Before sharing some broccoli slices with your dog, you may wonder if dogs can eat them and whether this veggie is healthy for your dogs.
Read on to find out if you can give your dog a quick bite of this mineral-packed mini-tree next time they beg for it.
Is broccoli good for dogs?
Loaded with vitamins, minerals, and fiber, broccoli is an excellent addition to your dog’s diet.
Moreover, you can feed broccoli to your dog in any form — raw, cooked, steamed, or roasted.
The health rewards provided by a nutrient-rich broccoli treat are uncountable; some of them are:
It boosts digestive action: Broccoli has a high fiber content, which helps your dog’s digestive system to function smoothly.
In increases bone density: Vitamin K, a nutritional powerhouse that enhances bone density and provides a multitude of other benefits is also present in broccoli. In fact, broccoli carries the highest amount of Vitamin K found in vegetables. Bone density levels decrease as the dogs age and can reduce their activeness. Feeding older dogs some broccoli might help them stay active and vibrant for longer.
It promotes immunity: Broccoli contains vitamin C, which helps with the absorption of iron and maintains excellent functioning of the immune system. It also provides anti-inflammatory properties. Being a water-soluble vitamin, it passes in their urine if they receive too much, and thus, can’t be overdosed on it.
It strengthens the nervous system: Broccoli contains an abundance of minerals like chromium, magnesium, potassium, sodium, and plenty others that strengthen your dog’s nervous and immune systems. These minerals also help produce and maintain healthy cells.
Can broccoli be unhealthy for dogs?
While broccoli certainly has various benefits, there are also some potential issues to consider when feeding it to your pet.
This veggie contains isothiocyanate, a naturally occurring compound that’s known to provide the cruciferous vegetables their trademark flavor.
Although useful to the plants as it wards off insects and bacteria in addition to flavoring them, isothiocyanate can cause gut infection and moderate to severe irritation of the digestive tract in your pets.
Having a small amount of isothiocyanate is safe, but if your dog eats more than 10% of its calories from broccoli, isothiocyanate can cause painful stomach inflammation!
The real threat is when your dog eats a lot of broccoli — about 25% of its overall calorific intake. At a concentration that high, isothiocyanate can be deadly toxic for dogs.
Thus, moderation is key when feeding broccoli to your pets. It should never be given more frequently than an occasional treat.
Additionally, if you feel like offering your dog a few slices of cooked broccoli, do so without adding any other ingredients like onions, tomatoes, or oils that could give them digestive issues.
Can dogs eat broccoli stems?

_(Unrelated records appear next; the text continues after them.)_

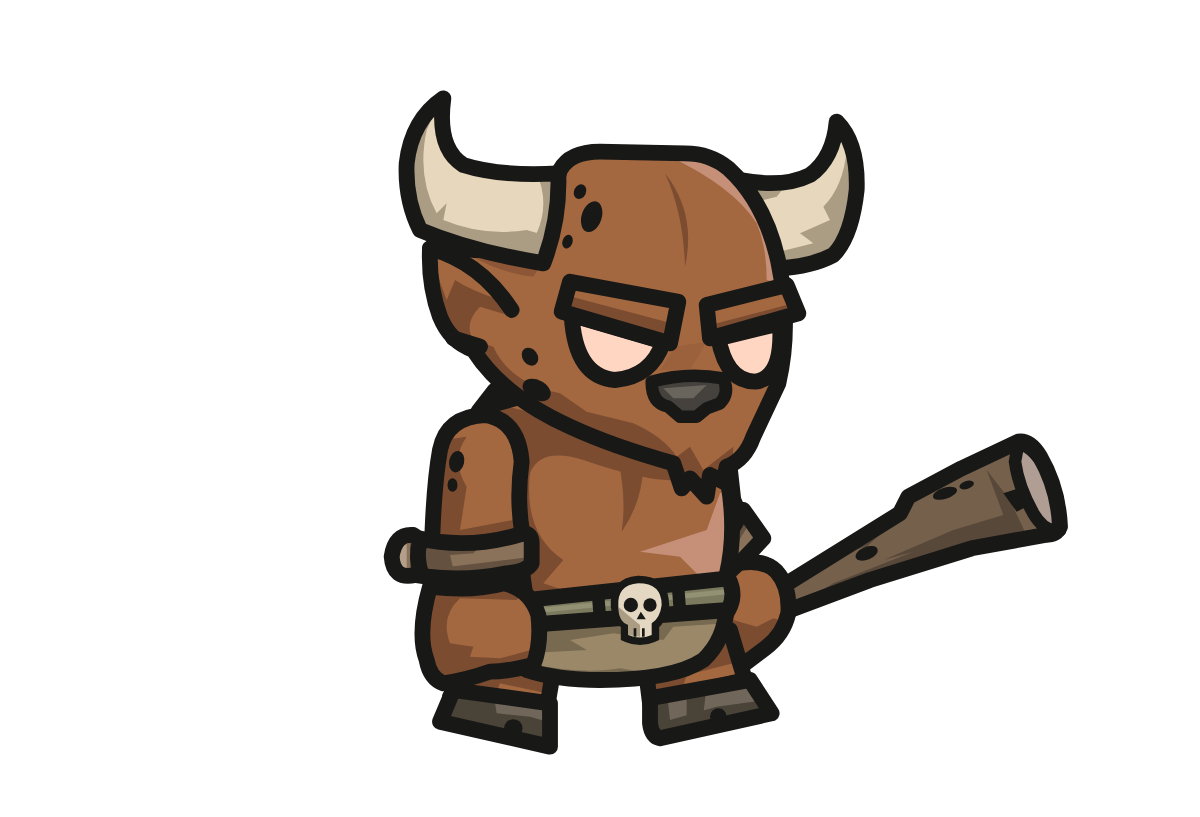
<!DOCTYPE html>
<html lang="en">
<head>
<meta charset="utf-8">
<title>Minotaur with club</title>
<style>
:root{--paper:#fff;--ink:#181817;--fur:#a46840;--fur-dark:#7c4c31;--fur-deep:#8d5636;--fur-light:#c58f78;--horn:#e6d7bd;--horn-shade:#ab9c84;--eye:#ffd6c1;--nose:#45423d;--nose-light:#6a655c;--wood:#75604b;--wood-dark:#58483a;--wood-end:#b09d93;--cloth:#9a8868;--cloth-dark:#776a50;--belt:#7b7a5e;--cuff:#8a7159;--cuff-dark:#645140;--hoof:#4a4338;--hoof-light:#70665a;--bone:#e4d8c3}
html,body{margin:0;width:1200px;height:817px;overflow:hidden;background:var(--paper)}
svg{display:block}
.line{fill:none;stroke:var(--ink);stroke-width:9.5;stroke-linejoin:round;stroke-linecap:round}
.thin{stroke-width:7.5}
.fur{fill:var(--fur)}.fur-dark{fill:var(--fur-dark)}.fur-deep{fill:var(--fur-deep)}.fur-light{fill:var(--fur-light)}
.horn{fill:var(--horn)}.horn-shade{fill:var(--horn-shade)}
.eye{fill:var(--eye)}.nose{fill:var(--nose)}.nose-light{fill:var(--nose-light)}
.wood{fill:var(--wood)}.wood-dark{fill:var(--wood-dark)}.wood-end{fill:var(--wood-end)}
.cloth{fill:var(--cloth)}.cloth-dark{fill:var(--cloth-dark)}.belt{fill:var(--belt)}
.cuff{fill:var(--cuff)}.cuff-dark{fill:var(--cuff-dark)}
.hoof{fill:var(--hoof)}.hoof-light{fill:var(--hoof-light)}
.bone{fill:var(--bone)}.ink{fill:var(--ink)}
</style>
</head>
<body>
<svg width="1200" height="817" viewBox="0 0 720 490.2" role="img" aria-label="Cartoon minotaur holding a wooden club">
<defs>
<path id="club-shape" d="M466 354L540 308L545 298L577 281L611 265Q618 264 624 274Q635 293 636 316Q634 321 627 321L583 329L522 348L466 369Z"/>
<path id="club-end-shape" d="M611 266Q621 268 630 286Q637 302 636 318Q627 320 620 308Q611 292 609 277Z"/>
<path id="far-arm-shape" d="M425 280L438 282L440 300L448 318L430 346Z"/>
<path id="far-cuff-shape" d="M446 306L458 323L441 341L434 326Z"/>
<path id="far-fist-shape" d="M430 350L443 338Q458 335 466 343Q474 352 473 368Q470 381 459 389L447 398L428 402Z"/>
<path id="left-leg-shape" d="M284 396L332 402L328 426L270 418Z"/>
<path id="right-leg-shape" d="M387 398L438 378L447 408L390 422Z"/>
<path id="left-hoof-shape" d="M272 414L330 422L330 448L264 433Z"/>
<path id="right-hoof-shape" d="M390 419L450 408L463 428L396 443Q391 442 390 434Z"/>
<path id="torso-shape" d="M291 244L320 236L430 275L437 290Q442 320 436 345L432 372L318 376L304 280Z"/>
<path id="cloth-shape" d="M316 372L436 364Q435 384 422 396Q404 408 360 408Q334 408 316 402Z"/>
<path id="belt-shape" d="M316 360L437 347Q442 357 437 366L316 375Z"/>
<path id="arm-shape" d="M259 334Q260 292 264 270Q268 250 291 249Q311 252 313 277Q309 306 316 332L312 350L260 350Z"/>
<path id="cuff-shape" d="M251 323Q282 330 314 320Q319 320 319 326L319 338Q316 343 304 344Q280 349 256 346L249 345Q236 348 235 334Q237 320 248 321Z"/>
<path id="fist-shape" d="M258 352Q284 355 302 350Q318 353 323 369Q325 386 320 399Q304 403 294 403Q280 408 266 410Q258 407 256 396Q250 380 258 352Z"/>
<path id="head-shape" d="M336 102Q342 91 360 91L411 92Q426 92 437 101Q459 121 467 157Q475 196 467 230Q459 247 452 262Q447 276 436 280L434 289L426 285L424 298L414 287L409 293L404 278Q368 268 342 256Q302 238 284 210Q270 205 264 190Q257 171 258 149Q270 148 284 150L320 150Z"/>
<path id="left-horn-shape" d="M266 59Q247 72 244 98Q243 120 252 138Q283 151 326 158Q336 132 335 104Q300 106 278 99Q262 89 266 59Z"/>
<path id="right-horn-shape" d="M502 73Q515 86 514 114Q511 142 500 153Q487 160 467 161Q460 130 444 108Q470 113 486 105Q500 95 502 73Z"/>
<path id="left-brow-shape" d="M342 169L407 181L402 206L337 187Z"/>
<path id="right-brow-shape" d="M424 183L472 171L479 188L426 203Z"/>
<path id="left-eye-shape" d="M343 189Q345 226 369 228Q391 226 398 205Z"/>
<path id="right-eye-shape" d="M431 203L468 194Q470 227 453 229Q436 229 431 203Z"/>
<path id="skull-shape" d="M371 364Q370 351 383 350Q397 350 397 363Q396 371 391 374V381Q384 384 377 381V374Q372 371 371 364Z"/>
<clipPath id="club-clip"><use href="#club-shape"/></clipPath>
<clipPath id="club-end-clip"><use href="#club-end-shape"/></clipPath>
<clipPath id="torso-clip"><use href="#torso-shape"/></clipPath>
<clipPath id="cloth-clip"><use href="#cloth-shape"/></clipPath>
<clipPath id="arm-clip"><use href="#arm-shape"/></clipPath>
<clipPath id="cuff-clip"><use href="#cuff-shape"/></clipPath>
<clipPath id="fist-clip"><use href="#fist-shape"/></clipPath>
<clipPath id="far-fist-clip"><use href="#far-fist-shape"/></clipPath>
<clipPath id="head-clip"><use href="#head-shape"/></clipPath>
<clipPath id="left-horn-clip"><use href="#left-horn-shape"/></clipPath>
<clipPath id="right-horn-clip"><use href="#right-horn-shape"/></clipPath>
<clipPath id="left-hoof-clip"><use href="#left-hoof-shape"/></clipPath>
<clipPath id="right-hoof-clip"><use href="#right-hoof-shape"/></clipPath>
</defs>

<g id="club">
<use href="#club-shape" class="wood"/>
<g clip-path="url(#club-clip)">
<path class="wood-dark" d="M460 374L500 350L548 331L530 336L572 318L602 309L592 282L606 300L620 330L560 345Z"/>
<path class="wood-dark" d="M500 333L534 315L520 328Z"/>
</g>
<use href="#club-end-shape" class="wood-end"/>
<g clip-path="url(#club-end-clip)"><path class="wood-dark" d="M606 268L614 284L618 302L628 322L606 310Z" opacity=".55"/></g>
<use href="#club-end-shape" class="line thin"/>
<path class="ink" d="M602 296L611 293L616 304L610 307Z"/>
<use href="#club-shape" class="line"/>
<ellipse class="ink" cx="520" cy="332" rx="7" ry="3.8" transform="rotate(-22 520 332)"/>
<ellipse class="ink" cx="567" cy="296" rx="7.500" ry="3.300" transform="rotate(-18 567 296)"/>
<ellipse class="ink" cx="580" cy="291" rx="4.500" ry="2.400" transform="rotate(-18 580 291)"/>
</g>

<g id="far-arm">
<use href="#far-arm-shape" class="fur-dark"/><use href="#far-arm-shape" class="line"/>
<use href="#far-cuff-shape" class="cuff"/>
<path class="cuff-dark" d="M446 306L449 315L437 335L434 326Z"/>
<use href="#far-cuff-shape" class="line"/>
<use href="#far-fist-shape" class="fur"/>
<g clip-path="url(#far-fist-clip)"><path class="fur-dark" d="M426 350L444 352L440 372L454 376L464 371L476 374L454 402H426Z"/></g>
<use href="#far-fist-shape" class="line"/>
</g>

<g id="legs">
<use href="#left-leg-shape" class="fur"/><path class="fur-dark" d="M284 402L332 404L328 416L300 410L296 420L272 416Z"/><use href="#left-leg-shape" class="line"/>
<use href="#right-leg-shape" class="fur"/><path class="fur-dark" d="M387 400L436 384L440 398L412 405L408 418L391 421Z"/><use href="#right-leg-shape" class="line"/>
<use href="#left-hoof-shape" class="hoof"/>
<g clip-path="url(#left-hoof-clip)"><path class="hoof-light" d="M296 416L332 420V434L318 430L298 428Z"/></g>
<use href="#left-hoof-shape" class="line"/><circle class="ink" cx="308" cy="437" r="5.500"/>
<use href="#right-hoof-shape" class="hoof"/>
<g clip-path="url(#right-hoof-clip)"><path class="hoof-light" d="M400 414L452 404L460 420L430 424L402 432Z"/><path class="hoof" d="M412 414L424 412L422 428L412 430Z"/></g>
<use href="#right-hoof-shape" class="line"/><circle class="ink" cx="431" cy="430" r="5"/>
</g>

<g id="torso">
<use href="#torso-shape" class="fur"/>
<g clip-path="url(#torso-clip)">
<path class="fur-dark" d="M288 240L404 268L410 288Q390 290 350 276Q324 268 318 284Q314 320 338 336L326 350L350 358L312 366Z"/>
<path class="fur-dark" d="M371 276L386 280Q385 302 373 319Q376 300 371 276Z"/>
<path class="fur-light" d="M440 290V350L420 346L408 334L384 331L424 318L432 296Z"/>
</g>
<use href="#torso-shape" class="line"/>
</g>

<g id="loincloth">
<use href="#cloth-shape" class="cloth"/>
<g clip-path="url(#cloth-clip)"><path class="cloth-dark" d="M316 370L438 362L436 374L404 376L398 384L368 380L342 384L352 390L316 392ZM316 398Q350 405 372 401L390 404L372 412H316Z"/></g>
<use href="#cloth-shape" class="line"/>
<use href="#belt-shape" class="belt"/>
<path d="M326 366L436 355" fill="none" stroke="#939174" stroke-width="3"/>
<use href="#belt-shape" class="line"/>
<path class="line thin" d="M407 354L408 367M359 359L360 371"/>
<use href="#skull-shape" class="ink" stroke="var(--ink)" stroke-width="9"/>
<use href="#skull-shape" class="bone"/>
<path class="horn-shade" d="M371 364Q371 373 377 375V381L384 382V375L378 370Z"/>
<circle class="ink" cx="378.500" cy="363" r="4.300"/><circle class="ink" cx="390" cy="363" r="4"/>
<path class="ink" d="M384.500 367L387.500 371.500H382Z"/>
<path d="M381 377V382M386 377V382" stroke="var(--ink)" stroke-width="1.600"/>
</g>

<g id="near-arm">
<path class="line" d="M287 247L297 234"/>
<use href="#arm-shape" class="fur"/>
<g clip-path="url(#arm-clip)"><path class="fur-dark" d="M255 270L266 264L280 262Q270 276 280 292L276 318L308 312L318 322V330H254Z"/></g>
<use href="#arm-shape" class="line"/>
<ellipse class="ink" cx="274" cy="277" rx="4.500" ry="6.500" transform="rotate(12 274 277)"/><ellipse class="ink" cx="271.500" cy="291" rx="3" ry="4"/>
<use href="#fist-shape" class="fur"/>
<g clip-path="url(#fist-clip)"><path class="fur-dark" d="M250 350L318 350L310 360L276 359Q264 370 270 386L284 388L282 394L300 395L326 388V416H250Z"/></g>
<use href="#fist-shape" class="line"/>
<use href="#cuff-shape" class="cuff"/>
<g clip-path="url(#cuff-clip)"><path class="cuff-dark" d="M246 318L292 324L284 332L270 333L274 350H246ZM270 340L320 334V350H266Z"/><path d="M241 320V350" stroke="#b4a08a" stroke-width="6"/></g>
<use href="#cuff-shape" class="line"/>
<path class="line" d="M252 325Q249 334 253 345"/>
</g>

<g id="head">
<use href="#right-horn-shape" class="horn"/>
<g clip-path="url(#right-horn-clip)"><path class="horn-shade" d="M500 72L508 90Q506 112 494 124L498 132L480 140L488 146L464 152V164H520V70Z"/><path class="horn-shade" d="M444 106L474 108L466 118L458 120Z"/></g>
<use href="#right-horn-shape" class="line"/>
<use href="#head-shape" class="fur"/>
<g clip-path="url(#head-clip)">
<path class="fur-dark" d="M252 148Q278 154 300 176L308 190L288 184Q278 194 284 204L296 208Q306 230 336 236L352 247L380 254Q398 262 406 274L414 268L422 282L440 268L438 300H400L300 254L252 200Z"/>
<path class="fur" d="M258 153Q280 158 300 180Q282 174 273 168L268 180Z"/>
<path class="fur-deep" d="M280 148L326 156L320 166Q300 164 280 152Z"/>
<path class="fur-dark" d="M399 104Q418 128 411 160Q410 128 399 104Z"/>
<path class="fur-light" d="M402 94Q440 112 454 134Q460 148 460 168L474 172L464 120L436 92Z"/>
<path class="fur-deep" d="M405 208L424 205L414 222L396 222Z" opacity=".35"/>
</g>
<use href="#head-shape" class="line"/>
<path class="line" d="M258 149Q288 157 307 186M272 203L288 208"/>
<g id="face-spots" class="ink">
<ellipse cx="355" cy="130" rx="6" ry="9.500" transform="rotate(18 355 130)"/><ellipse cx="348" cy="115" rx="3.600" ry="4.600" transform="rotate(25 348 115)"/><ellipse cx="340.500" cy="145" rx="3" ry="4.200" transform="rotate(20 340.500 145)"/>
<ellipse cx="322" cy="234" rx="9" ry="6" transform="rotate(28 322 234)"/><ellipse cx="318" cy="214" rx="4.500" ry="5.800" transform="rotate(-35 318 214)"/>
</g>
<use href="#left-horn-shape" class="horn"/>
<g clip-path="url(#left-horn-clip)">
<path class="horn-shade" d="M266 56L256 78Q250 106 262 128L268 122L266 132Q290 142 316 138L330 142L326 162L248 142L236 96Z"/>
<path class="horn-shade" d="M322 104H338L328 158L322 140Q330 122 322 104Z"/>
</g>
<use href="#left-horn-shape" class="line"/>
<g id="eyes">
<use href="#left-eye-shape" class="eye"/><use href="#left-eye-shape" class="line"/>
<use href="#right-eye-shape" class="eye"/><use href="#right-eye-shape" class="line"/>
</g>
<g id="brows">
<use href="#left-brow-shape" class="fur"/><path class="fur-dark" d="M338 186L343 178L403 194L401 205Z"/><use href="#left-brow-shape" class="line"/>
<use href="#right-brow-shape" class="fur"/><path class="fur-dark" d="M426 195L476 182L478 188L427 202Z"/><use href="#right-brow-shape" class="line"/>
</g>
<g id="nose">
<path class="nose" d="M391 229Q412 223 434 227Q438 236 432 242L424 245L418 250H408L401 244Q391 242 391 229Z"/>
<path class="nose-light" d="M398 233L424 231L416 239L404 239Z"/>
<path class="line thin" d="M391 229Q412 223 434 227Q438 236 432 242L424 245L418 250H408L401 244Q391 242 391 229Z"/>
</g>
</g>
</svg>
</body>
</html>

Some dog parents give their pups a broccoli stem as chew toys when they’re teething, thinking it’s a healthier and safer option. It’s not.
The fiber content in the broccoli stem is too high for your dogs to digest. It is worse for puppies, as they may swallow large pieces of the stem and potentially have a choking hazard.
While it’s generally safe and healthy for your dogs to eat broccoli in moderation, its stem shouldn’t be anywhere near their mouths.
Can dogs have too much broccoli?
If it may be possible your dog ate too much broccoli, watch carefully for any symptoms of stomach issues.
Symptoms could include fatigue, reduced appetite, apparent discomfort, vomiting and/or diarrhea, decreased water consumption, and/or increased licking of lips, objects, or the air.
Contact your veterinarian if you observe these symptoms.
Learn more helpful tips for mastering dog care at The Dog’s Avenue.
This article is intended for educational purposes only. It is not to be used as a replacement for veterinary advice. Factors like a dog’s age, health, and diet can impact the safety of a food, activity, or product for the dog.
You should regularly consult with your dog’s veterinarian to learn how you can provide the best care for your dog. Always ask your dog’s veterinarian before giving your dog a new food or trying out a new activity or product.